I close then, with the following question: What if black and white Christians of the early 20th century United States had seized the revolutionary opportunity for social change that Pentecost had afforded them? First and foremost, the Azusa Street mission in the wake of the revival might not have “reverted to a small, largely African American congregation with a few Caucasians in attendance.” Its message of unity and equality might have liberated American Christians from the social constrictions imposed by race, class, and gender inequalities.
Second, Cecil Robeck’s book would have been written one hundred years ago, and African American Religious historiography would then be at least 100 years beyond this belated but nonetheless beloved moment affirming African American contributions to the global Pentecostal movement.
In the spirit of “Better-late-than-never,” scholars can now move beyond the ideological ping-pong battles that confine us to narrow binaries, hold us in a defensive posture, and bare limited meaning outside the historical context of the United States.
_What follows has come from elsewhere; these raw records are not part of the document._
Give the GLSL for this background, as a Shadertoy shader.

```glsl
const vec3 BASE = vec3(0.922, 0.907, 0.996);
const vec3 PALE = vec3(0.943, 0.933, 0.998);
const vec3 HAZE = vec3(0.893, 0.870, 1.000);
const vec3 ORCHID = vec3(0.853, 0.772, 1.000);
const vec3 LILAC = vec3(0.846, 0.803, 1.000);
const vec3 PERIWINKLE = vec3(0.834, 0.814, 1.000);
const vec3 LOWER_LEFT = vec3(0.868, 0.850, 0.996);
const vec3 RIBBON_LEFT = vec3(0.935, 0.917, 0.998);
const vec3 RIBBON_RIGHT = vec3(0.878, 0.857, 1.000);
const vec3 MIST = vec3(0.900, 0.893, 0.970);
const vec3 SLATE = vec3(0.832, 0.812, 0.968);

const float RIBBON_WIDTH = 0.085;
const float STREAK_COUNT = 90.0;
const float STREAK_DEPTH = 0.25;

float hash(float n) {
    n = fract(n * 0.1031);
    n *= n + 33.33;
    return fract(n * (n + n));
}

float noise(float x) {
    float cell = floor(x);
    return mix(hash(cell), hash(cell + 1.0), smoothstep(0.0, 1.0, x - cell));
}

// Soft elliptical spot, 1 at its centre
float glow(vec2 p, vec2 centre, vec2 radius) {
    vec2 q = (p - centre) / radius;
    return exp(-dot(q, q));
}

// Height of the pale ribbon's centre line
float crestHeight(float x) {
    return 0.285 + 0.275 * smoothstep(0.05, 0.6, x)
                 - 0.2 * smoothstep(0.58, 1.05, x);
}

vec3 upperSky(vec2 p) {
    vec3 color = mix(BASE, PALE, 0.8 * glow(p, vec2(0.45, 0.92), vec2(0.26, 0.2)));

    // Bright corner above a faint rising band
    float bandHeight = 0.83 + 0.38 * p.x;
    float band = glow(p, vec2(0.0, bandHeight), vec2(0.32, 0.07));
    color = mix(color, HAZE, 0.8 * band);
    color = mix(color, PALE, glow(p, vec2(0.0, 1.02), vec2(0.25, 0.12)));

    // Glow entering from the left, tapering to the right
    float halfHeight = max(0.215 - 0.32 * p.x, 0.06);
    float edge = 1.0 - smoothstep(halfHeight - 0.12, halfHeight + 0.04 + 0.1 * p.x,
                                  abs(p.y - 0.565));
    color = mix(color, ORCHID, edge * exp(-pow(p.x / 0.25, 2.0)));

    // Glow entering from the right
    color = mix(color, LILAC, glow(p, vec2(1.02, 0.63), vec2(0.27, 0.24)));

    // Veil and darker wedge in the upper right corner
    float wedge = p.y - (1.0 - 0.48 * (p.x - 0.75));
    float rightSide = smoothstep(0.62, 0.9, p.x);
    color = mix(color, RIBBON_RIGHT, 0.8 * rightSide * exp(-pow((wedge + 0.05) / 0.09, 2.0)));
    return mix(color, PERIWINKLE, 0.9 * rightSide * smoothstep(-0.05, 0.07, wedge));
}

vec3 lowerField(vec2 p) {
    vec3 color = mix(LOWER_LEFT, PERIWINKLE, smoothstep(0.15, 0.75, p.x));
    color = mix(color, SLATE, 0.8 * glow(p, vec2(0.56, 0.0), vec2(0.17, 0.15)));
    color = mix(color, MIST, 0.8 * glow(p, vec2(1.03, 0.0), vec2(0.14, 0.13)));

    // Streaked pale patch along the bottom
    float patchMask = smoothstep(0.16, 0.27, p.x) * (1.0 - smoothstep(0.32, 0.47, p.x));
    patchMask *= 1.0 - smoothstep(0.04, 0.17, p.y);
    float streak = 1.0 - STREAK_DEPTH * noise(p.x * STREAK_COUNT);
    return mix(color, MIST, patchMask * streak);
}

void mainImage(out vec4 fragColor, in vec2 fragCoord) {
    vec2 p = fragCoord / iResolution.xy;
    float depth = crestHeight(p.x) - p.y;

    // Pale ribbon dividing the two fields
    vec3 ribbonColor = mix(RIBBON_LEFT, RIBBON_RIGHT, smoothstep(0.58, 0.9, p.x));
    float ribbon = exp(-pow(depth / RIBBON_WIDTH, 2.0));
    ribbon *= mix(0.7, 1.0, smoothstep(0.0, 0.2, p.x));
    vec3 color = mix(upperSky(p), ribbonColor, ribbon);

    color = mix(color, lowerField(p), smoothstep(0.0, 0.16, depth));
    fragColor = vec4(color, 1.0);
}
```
We can use the work to begin breaking the near hypnotic, even catatonic, effect that such conversations have on our superior abilities to synthesize and create. We can renew the challenge to speak each others languages “as the spirit gives us utterance” not only in this place, but in “the uttermost parts of the world” from Harvard to Havana, from Oberlin to Ontario, Texas Southern to Tergikistan and back again, least we forward a narrative steeped in American imperialism. If we commit ourselves to being led by the spirit, we can be assured that whatever we say will promote peace, love, wisdom, and greater understanding. At the end of our project, we will have created a truly “Pentecostal” communion that welcomes and affirms all people of all persuasions’” a miracle that can occur when and only when “The Lamb” is enthroned and “Humility” reigns supreme.
Sunday, November 19, 2006
Remarks at Annual Meeting of the American Academy of Religion
Copyright @2006 by Karen Kossie-Chernyshev. All Rights Reserved.
Used by permission, BlackandChristian.com.